(Beginning of Data to use)
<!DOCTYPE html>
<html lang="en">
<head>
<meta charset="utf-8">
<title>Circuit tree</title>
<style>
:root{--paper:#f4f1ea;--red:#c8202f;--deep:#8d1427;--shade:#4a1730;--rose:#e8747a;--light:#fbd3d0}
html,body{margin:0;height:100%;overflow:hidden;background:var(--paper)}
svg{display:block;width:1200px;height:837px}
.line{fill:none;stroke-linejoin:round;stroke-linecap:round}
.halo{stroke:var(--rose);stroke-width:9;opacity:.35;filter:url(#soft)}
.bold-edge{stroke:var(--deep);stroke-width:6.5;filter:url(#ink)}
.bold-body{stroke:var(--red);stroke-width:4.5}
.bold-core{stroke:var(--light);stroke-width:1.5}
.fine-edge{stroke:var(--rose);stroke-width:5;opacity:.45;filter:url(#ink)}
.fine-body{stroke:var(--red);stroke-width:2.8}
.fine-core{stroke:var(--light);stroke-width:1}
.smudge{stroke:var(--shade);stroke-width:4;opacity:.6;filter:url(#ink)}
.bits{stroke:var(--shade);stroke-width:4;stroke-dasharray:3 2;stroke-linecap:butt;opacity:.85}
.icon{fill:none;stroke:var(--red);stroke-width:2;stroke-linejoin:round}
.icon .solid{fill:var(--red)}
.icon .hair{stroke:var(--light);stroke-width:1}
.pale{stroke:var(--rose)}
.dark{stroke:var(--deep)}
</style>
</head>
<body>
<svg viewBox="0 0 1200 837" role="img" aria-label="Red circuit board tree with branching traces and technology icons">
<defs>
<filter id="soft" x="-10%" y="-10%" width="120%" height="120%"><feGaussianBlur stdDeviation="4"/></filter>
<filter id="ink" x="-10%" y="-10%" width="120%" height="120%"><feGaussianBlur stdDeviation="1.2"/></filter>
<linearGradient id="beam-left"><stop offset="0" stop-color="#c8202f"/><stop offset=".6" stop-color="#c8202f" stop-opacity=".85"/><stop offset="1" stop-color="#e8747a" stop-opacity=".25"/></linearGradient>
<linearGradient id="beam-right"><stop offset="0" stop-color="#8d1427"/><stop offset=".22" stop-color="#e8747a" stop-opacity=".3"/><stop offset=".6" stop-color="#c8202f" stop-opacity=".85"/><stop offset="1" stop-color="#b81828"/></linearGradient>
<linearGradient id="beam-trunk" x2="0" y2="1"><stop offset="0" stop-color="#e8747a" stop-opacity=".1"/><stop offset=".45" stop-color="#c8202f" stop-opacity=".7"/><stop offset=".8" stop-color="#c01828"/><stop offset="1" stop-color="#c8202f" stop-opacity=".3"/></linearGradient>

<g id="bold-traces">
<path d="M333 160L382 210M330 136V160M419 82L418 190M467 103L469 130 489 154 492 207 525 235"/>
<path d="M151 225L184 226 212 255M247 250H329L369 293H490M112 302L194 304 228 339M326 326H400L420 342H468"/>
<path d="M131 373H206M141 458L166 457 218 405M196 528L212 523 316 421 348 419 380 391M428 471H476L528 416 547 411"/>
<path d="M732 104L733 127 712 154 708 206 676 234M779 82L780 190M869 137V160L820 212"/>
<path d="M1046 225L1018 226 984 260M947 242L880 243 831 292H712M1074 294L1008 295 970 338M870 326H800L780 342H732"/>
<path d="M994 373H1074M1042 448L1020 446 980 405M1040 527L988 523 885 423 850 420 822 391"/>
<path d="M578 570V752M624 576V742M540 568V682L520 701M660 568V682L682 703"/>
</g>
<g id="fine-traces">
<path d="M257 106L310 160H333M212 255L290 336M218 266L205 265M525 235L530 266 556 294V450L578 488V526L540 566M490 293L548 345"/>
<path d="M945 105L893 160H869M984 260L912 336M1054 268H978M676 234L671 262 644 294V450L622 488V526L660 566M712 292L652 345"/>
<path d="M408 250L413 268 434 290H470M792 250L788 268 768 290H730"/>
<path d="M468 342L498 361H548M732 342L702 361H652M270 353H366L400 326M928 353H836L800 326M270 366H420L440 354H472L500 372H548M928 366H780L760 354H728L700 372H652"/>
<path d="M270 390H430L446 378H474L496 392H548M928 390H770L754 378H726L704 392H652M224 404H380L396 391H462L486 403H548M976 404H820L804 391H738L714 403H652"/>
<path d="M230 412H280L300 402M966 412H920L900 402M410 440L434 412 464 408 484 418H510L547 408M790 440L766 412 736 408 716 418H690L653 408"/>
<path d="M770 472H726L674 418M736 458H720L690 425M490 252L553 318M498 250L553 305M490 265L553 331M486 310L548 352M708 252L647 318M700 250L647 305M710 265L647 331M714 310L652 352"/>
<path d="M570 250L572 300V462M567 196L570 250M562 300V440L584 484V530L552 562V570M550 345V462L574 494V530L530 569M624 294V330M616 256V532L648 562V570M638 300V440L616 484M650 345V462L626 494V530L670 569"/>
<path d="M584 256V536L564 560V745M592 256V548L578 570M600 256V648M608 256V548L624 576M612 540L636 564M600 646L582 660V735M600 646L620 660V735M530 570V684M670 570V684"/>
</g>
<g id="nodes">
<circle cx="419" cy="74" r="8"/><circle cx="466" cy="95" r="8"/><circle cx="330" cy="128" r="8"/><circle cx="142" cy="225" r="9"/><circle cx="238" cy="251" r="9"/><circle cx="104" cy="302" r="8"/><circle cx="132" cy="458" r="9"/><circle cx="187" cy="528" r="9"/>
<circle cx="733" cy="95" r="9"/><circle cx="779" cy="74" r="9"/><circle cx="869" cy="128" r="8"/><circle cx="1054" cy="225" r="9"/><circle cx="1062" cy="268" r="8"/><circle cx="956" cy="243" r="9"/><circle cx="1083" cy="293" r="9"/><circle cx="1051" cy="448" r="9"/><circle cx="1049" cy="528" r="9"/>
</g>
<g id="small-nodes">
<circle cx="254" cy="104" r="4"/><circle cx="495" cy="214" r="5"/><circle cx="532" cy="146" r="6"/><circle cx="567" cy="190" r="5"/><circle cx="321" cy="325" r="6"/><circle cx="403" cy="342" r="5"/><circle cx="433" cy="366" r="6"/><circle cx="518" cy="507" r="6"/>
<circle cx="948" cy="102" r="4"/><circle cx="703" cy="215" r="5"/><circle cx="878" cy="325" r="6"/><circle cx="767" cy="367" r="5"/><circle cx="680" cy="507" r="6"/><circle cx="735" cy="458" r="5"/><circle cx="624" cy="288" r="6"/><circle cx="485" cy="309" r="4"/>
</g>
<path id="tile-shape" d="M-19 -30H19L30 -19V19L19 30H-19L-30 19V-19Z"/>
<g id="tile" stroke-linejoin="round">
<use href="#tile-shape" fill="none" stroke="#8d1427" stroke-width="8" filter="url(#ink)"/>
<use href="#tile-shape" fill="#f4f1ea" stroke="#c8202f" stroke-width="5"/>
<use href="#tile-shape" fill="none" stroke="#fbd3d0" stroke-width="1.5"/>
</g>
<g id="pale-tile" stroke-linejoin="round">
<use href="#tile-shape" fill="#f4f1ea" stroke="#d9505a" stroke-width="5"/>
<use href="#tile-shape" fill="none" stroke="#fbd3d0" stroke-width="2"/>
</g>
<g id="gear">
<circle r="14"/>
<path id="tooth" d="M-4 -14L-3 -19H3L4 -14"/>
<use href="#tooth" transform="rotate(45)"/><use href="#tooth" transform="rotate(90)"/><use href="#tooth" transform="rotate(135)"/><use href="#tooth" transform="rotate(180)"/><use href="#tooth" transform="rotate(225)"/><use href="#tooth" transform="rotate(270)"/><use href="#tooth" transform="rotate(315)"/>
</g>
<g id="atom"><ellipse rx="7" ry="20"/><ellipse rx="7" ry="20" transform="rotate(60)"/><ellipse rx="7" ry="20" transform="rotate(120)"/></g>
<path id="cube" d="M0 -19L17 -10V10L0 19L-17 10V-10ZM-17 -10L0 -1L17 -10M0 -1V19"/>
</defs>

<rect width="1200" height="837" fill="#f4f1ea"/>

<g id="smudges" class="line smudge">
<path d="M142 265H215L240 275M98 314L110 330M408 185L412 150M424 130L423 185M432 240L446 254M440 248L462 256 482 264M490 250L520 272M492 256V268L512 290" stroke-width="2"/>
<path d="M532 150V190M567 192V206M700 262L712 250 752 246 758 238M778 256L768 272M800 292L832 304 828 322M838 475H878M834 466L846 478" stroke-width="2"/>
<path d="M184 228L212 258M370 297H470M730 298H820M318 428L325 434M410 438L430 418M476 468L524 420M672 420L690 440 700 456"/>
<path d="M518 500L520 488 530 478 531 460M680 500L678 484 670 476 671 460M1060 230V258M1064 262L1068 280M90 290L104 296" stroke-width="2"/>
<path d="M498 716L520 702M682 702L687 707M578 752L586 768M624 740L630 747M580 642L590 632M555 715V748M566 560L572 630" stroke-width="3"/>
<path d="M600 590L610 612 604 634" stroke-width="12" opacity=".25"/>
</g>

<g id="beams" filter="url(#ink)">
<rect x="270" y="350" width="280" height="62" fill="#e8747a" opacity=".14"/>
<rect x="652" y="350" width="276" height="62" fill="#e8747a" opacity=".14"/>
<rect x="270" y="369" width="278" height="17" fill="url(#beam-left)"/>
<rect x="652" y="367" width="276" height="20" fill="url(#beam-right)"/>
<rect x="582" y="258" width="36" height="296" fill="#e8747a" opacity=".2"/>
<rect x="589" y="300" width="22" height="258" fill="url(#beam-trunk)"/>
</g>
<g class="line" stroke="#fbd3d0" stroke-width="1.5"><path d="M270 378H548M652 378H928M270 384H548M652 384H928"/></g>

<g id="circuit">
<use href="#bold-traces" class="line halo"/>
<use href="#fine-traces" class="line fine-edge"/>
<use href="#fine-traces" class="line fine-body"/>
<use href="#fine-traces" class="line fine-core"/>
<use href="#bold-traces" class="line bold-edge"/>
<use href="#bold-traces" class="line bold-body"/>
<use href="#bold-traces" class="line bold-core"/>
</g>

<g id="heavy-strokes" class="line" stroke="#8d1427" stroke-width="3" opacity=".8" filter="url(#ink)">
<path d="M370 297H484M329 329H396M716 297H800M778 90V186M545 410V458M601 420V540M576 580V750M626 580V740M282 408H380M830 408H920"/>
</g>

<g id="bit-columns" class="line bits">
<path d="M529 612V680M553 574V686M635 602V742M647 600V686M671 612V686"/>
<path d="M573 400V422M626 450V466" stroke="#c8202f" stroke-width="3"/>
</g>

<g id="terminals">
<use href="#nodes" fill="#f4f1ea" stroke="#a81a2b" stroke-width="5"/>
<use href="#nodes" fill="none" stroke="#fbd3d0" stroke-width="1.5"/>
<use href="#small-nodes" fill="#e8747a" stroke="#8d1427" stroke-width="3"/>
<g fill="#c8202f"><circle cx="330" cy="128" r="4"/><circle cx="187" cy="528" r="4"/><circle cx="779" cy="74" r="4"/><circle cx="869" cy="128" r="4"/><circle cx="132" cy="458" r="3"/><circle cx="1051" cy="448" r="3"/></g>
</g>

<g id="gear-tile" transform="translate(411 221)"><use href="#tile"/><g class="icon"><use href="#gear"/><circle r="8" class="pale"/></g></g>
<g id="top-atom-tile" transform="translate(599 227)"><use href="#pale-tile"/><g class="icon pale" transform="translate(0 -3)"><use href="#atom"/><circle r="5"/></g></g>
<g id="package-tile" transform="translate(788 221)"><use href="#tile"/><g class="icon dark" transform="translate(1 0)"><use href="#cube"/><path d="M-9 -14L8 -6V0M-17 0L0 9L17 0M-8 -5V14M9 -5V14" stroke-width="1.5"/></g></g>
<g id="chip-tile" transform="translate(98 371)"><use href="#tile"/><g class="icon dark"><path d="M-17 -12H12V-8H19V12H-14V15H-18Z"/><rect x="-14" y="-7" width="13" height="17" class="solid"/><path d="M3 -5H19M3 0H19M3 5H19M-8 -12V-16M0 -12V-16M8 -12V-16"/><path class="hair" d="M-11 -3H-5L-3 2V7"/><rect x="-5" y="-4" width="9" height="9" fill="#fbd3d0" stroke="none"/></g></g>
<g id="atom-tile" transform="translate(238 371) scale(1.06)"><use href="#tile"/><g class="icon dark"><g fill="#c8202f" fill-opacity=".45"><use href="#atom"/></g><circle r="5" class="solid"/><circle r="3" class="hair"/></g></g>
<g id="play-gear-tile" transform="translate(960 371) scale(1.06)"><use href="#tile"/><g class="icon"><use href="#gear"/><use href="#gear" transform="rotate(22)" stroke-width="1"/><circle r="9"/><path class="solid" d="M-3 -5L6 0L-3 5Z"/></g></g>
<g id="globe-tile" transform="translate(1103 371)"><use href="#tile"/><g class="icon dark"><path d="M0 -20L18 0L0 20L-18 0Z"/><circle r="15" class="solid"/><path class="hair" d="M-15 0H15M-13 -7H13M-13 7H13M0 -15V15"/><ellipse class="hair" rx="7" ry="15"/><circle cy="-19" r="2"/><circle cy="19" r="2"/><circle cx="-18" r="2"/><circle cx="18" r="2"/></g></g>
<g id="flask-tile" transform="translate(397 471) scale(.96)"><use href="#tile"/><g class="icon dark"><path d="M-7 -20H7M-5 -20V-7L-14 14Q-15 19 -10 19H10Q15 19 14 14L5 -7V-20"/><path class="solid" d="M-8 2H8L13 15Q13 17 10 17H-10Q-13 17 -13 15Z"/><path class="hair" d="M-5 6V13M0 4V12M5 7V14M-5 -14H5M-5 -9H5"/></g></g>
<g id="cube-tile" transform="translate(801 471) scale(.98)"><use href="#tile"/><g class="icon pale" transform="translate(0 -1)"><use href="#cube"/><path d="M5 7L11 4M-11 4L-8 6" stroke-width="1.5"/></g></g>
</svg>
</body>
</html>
(End of Data to use)
- Task requirements -
Which lines of the data above contain "feGaussianBlur"? Copy each one.

- Solution -
<filter id="soft" x="-10%" y="-10%" width="120%" height="120%"><feGaussianBlur stdDeviation="4"/></filter>
<filter id="ink" x="-10%" y="-10%" width="120%" height="120%"><feGaussianBlur stdDeviation="1.2"/></filter>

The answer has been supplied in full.